__What to work on__: From the first line of the data below through the line holding "none; stroke: var(--ink);", output each line exactly and leave the pictures out.

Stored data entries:
▼▼▼
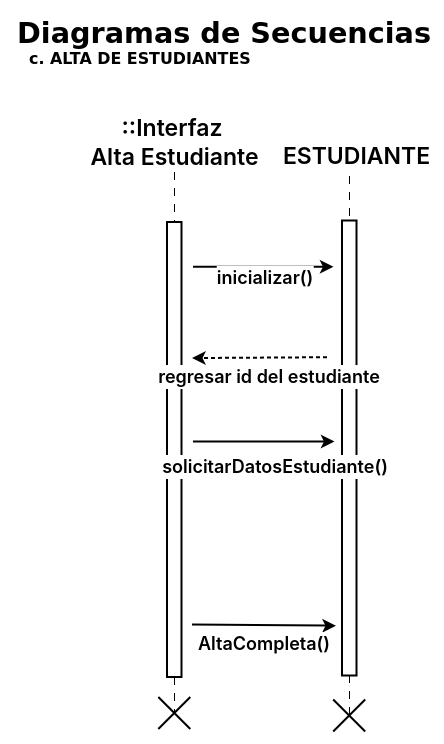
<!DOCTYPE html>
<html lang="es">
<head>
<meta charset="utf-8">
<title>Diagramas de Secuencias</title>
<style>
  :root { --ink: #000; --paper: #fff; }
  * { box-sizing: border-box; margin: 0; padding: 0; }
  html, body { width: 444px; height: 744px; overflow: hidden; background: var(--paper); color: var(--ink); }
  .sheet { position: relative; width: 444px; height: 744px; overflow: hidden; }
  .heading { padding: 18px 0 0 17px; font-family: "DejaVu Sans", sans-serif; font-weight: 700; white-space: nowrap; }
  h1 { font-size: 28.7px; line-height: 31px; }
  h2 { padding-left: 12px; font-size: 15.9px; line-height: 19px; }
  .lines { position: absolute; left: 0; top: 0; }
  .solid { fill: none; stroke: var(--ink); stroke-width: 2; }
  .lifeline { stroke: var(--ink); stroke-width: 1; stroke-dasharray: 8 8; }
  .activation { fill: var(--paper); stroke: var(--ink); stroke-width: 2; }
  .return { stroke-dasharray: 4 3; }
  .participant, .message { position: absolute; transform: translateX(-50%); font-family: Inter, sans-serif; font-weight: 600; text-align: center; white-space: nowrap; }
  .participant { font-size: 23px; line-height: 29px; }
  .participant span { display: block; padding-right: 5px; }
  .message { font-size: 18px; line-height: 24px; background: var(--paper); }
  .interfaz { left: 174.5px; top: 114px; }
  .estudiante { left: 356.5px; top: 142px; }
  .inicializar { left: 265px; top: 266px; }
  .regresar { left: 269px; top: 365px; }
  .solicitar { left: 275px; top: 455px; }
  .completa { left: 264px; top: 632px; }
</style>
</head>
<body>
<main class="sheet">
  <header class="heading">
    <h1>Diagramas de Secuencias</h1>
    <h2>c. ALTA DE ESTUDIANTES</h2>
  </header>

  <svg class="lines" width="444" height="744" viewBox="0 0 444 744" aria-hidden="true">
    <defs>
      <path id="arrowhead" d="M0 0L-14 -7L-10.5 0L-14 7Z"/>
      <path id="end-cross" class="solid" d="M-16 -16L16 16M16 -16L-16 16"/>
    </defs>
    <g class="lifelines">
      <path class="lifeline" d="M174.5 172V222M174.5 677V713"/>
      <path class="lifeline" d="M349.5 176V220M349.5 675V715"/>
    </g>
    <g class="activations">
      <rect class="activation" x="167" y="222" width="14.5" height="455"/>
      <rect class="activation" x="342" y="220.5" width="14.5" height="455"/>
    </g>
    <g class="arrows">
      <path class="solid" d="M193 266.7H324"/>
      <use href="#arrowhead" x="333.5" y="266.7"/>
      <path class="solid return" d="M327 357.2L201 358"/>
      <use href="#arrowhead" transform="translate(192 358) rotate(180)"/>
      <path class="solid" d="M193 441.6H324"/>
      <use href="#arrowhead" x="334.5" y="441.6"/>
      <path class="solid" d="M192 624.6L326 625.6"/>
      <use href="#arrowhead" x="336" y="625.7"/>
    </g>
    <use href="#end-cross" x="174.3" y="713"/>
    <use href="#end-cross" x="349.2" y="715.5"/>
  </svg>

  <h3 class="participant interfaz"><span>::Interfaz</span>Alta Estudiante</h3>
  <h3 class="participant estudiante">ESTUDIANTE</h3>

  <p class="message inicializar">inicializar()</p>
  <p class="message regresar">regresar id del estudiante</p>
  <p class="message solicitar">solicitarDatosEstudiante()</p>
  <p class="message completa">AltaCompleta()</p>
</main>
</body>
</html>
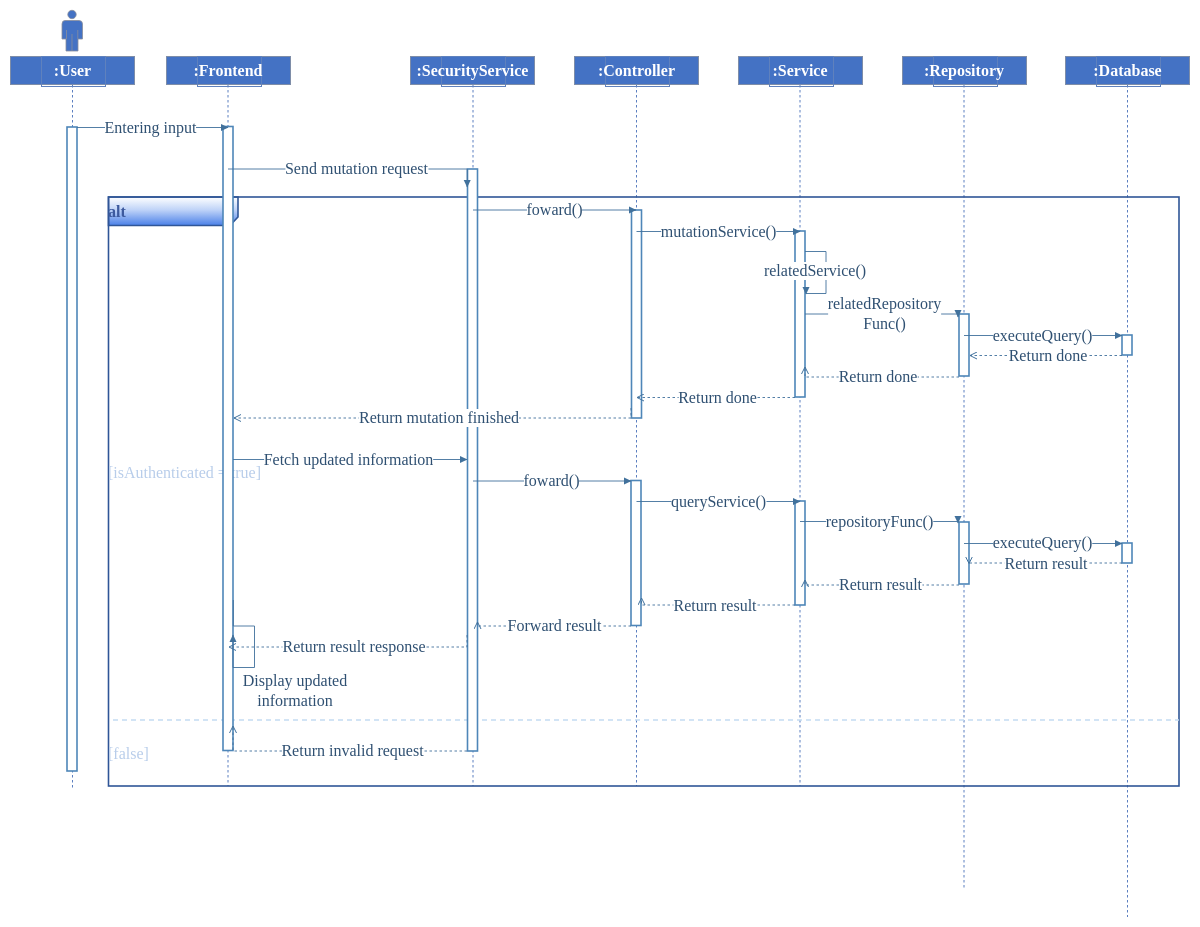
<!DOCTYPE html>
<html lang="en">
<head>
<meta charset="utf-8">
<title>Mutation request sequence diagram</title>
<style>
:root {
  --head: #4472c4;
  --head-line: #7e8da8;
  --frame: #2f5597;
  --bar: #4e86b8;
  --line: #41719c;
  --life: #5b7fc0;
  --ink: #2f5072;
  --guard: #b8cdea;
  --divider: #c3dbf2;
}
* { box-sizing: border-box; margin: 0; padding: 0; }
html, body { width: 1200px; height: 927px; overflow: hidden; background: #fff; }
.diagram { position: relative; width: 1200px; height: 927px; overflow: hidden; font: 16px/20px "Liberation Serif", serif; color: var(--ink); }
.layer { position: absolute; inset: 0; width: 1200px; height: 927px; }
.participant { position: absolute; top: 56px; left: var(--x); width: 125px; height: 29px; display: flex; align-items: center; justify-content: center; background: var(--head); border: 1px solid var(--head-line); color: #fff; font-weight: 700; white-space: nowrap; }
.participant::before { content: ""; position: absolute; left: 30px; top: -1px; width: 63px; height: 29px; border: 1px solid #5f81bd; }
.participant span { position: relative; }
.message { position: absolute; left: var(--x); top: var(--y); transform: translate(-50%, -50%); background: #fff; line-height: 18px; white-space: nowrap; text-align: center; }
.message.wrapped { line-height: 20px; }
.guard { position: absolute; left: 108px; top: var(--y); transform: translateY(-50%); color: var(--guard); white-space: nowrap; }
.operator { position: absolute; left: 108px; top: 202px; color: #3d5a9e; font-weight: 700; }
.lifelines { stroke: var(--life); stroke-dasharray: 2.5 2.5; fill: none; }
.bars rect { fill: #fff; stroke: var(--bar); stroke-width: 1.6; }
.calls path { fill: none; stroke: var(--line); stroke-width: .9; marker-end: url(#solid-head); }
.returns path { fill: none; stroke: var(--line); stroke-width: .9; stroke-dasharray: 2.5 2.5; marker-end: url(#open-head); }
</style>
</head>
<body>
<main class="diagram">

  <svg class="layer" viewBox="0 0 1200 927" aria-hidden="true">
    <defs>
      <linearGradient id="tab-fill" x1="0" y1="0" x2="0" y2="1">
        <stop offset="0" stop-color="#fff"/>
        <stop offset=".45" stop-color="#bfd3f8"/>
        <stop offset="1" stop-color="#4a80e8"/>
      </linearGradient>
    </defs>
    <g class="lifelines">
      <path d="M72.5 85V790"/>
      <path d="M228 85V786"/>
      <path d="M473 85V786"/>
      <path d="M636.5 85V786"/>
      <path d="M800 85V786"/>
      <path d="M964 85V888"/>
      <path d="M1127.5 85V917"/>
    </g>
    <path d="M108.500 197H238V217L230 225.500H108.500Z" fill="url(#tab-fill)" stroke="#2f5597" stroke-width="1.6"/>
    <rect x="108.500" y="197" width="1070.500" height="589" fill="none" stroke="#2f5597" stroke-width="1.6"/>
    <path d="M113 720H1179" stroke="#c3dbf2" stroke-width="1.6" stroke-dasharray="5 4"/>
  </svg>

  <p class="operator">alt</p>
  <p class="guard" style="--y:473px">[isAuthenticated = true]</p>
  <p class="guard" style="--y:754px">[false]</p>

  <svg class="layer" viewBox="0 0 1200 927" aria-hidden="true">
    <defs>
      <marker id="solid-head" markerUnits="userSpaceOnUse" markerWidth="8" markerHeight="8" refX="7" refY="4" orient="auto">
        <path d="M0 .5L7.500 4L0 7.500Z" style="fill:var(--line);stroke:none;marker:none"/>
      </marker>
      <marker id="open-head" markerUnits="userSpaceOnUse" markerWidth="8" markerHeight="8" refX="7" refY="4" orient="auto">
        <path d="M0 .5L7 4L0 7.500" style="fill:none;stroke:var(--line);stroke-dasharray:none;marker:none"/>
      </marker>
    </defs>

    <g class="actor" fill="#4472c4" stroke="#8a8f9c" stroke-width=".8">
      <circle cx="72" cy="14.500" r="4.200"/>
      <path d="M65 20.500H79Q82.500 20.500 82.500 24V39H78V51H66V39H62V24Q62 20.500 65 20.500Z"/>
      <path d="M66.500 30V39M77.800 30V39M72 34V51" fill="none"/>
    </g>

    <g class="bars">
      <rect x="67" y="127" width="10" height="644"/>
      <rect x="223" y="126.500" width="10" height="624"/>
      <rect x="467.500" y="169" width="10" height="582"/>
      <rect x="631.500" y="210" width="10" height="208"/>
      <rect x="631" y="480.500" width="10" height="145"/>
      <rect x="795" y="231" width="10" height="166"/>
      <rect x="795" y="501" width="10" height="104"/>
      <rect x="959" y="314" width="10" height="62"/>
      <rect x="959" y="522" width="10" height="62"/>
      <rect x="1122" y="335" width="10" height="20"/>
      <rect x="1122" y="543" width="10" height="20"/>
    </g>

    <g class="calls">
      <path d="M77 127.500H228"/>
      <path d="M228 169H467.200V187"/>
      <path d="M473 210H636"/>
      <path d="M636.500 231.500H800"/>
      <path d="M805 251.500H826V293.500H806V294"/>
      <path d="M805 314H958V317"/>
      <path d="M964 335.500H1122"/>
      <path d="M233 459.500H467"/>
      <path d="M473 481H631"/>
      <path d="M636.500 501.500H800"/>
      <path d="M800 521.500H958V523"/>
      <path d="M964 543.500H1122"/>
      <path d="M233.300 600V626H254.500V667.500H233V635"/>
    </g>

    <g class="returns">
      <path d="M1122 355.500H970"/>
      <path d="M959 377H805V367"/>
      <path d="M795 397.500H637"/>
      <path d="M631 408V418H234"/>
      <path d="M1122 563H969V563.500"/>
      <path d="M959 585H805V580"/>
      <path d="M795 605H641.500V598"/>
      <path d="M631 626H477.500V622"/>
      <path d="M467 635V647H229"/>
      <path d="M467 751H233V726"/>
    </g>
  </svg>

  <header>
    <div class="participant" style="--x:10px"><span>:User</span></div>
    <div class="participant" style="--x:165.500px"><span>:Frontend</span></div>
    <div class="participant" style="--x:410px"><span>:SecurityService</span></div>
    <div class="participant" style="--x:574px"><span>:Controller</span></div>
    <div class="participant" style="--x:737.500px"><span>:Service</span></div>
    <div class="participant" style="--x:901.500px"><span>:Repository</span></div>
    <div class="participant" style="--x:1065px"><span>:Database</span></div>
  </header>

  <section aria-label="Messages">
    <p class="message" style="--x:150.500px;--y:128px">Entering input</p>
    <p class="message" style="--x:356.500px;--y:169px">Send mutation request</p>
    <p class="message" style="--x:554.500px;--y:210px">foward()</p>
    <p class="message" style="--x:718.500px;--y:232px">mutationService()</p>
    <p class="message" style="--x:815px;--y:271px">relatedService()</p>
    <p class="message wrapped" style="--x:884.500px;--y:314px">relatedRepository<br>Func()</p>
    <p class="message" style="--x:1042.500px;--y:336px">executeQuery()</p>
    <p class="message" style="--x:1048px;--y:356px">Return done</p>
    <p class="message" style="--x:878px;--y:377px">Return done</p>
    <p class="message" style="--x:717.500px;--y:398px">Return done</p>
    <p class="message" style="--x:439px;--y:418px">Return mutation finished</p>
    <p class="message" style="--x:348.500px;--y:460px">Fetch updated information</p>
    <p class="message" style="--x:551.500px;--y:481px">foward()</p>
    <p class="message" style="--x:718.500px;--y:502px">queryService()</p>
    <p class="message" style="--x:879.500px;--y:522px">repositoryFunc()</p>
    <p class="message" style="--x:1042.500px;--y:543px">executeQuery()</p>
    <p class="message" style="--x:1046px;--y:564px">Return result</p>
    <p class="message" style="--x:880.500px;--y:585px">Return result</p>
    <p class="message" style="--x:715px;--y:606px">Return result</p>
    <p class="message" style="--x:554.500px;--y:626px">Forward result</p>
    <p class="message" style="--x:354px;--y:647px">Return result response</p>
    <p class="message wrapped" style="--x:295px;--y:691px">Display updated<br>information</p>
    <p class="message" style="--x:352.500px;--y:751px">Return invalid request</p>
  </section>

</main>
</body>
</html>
▲▲▲
__Answer for the task__:
<!DOCTYPE html>
<html lang="es">
<head>
<meta charset="utf-8">
<title>Diagramas de Secuencias</title>
<style>
  :root { --ink: #000; --paper: #fff; }
  * { box-sizing: border-box; margin: 0; padding: 0; }
  html, body { width: 444px; height: 744px; overflow: hidden; background: var(--paper); color: var(--ink); }
  .sheet { position: relative; width: 444px; height: 744px; overflow: hidden; }
  .heading { padding: 18px 0 0 17px; font-family: "DejaVu Sans", sans-serif; font-weight: 700; white-space: nowrap; }
  h1 { font-size: 28.7px; line-height: 31px; }
  h2 { padding-left: 12px; font-size: 15.9px; line-height: 19px; }
  .lines { position: absolute; left: 0; top: 0; }
  .solid { fill: none; stroke: var(--ink); stroke-width: 2; }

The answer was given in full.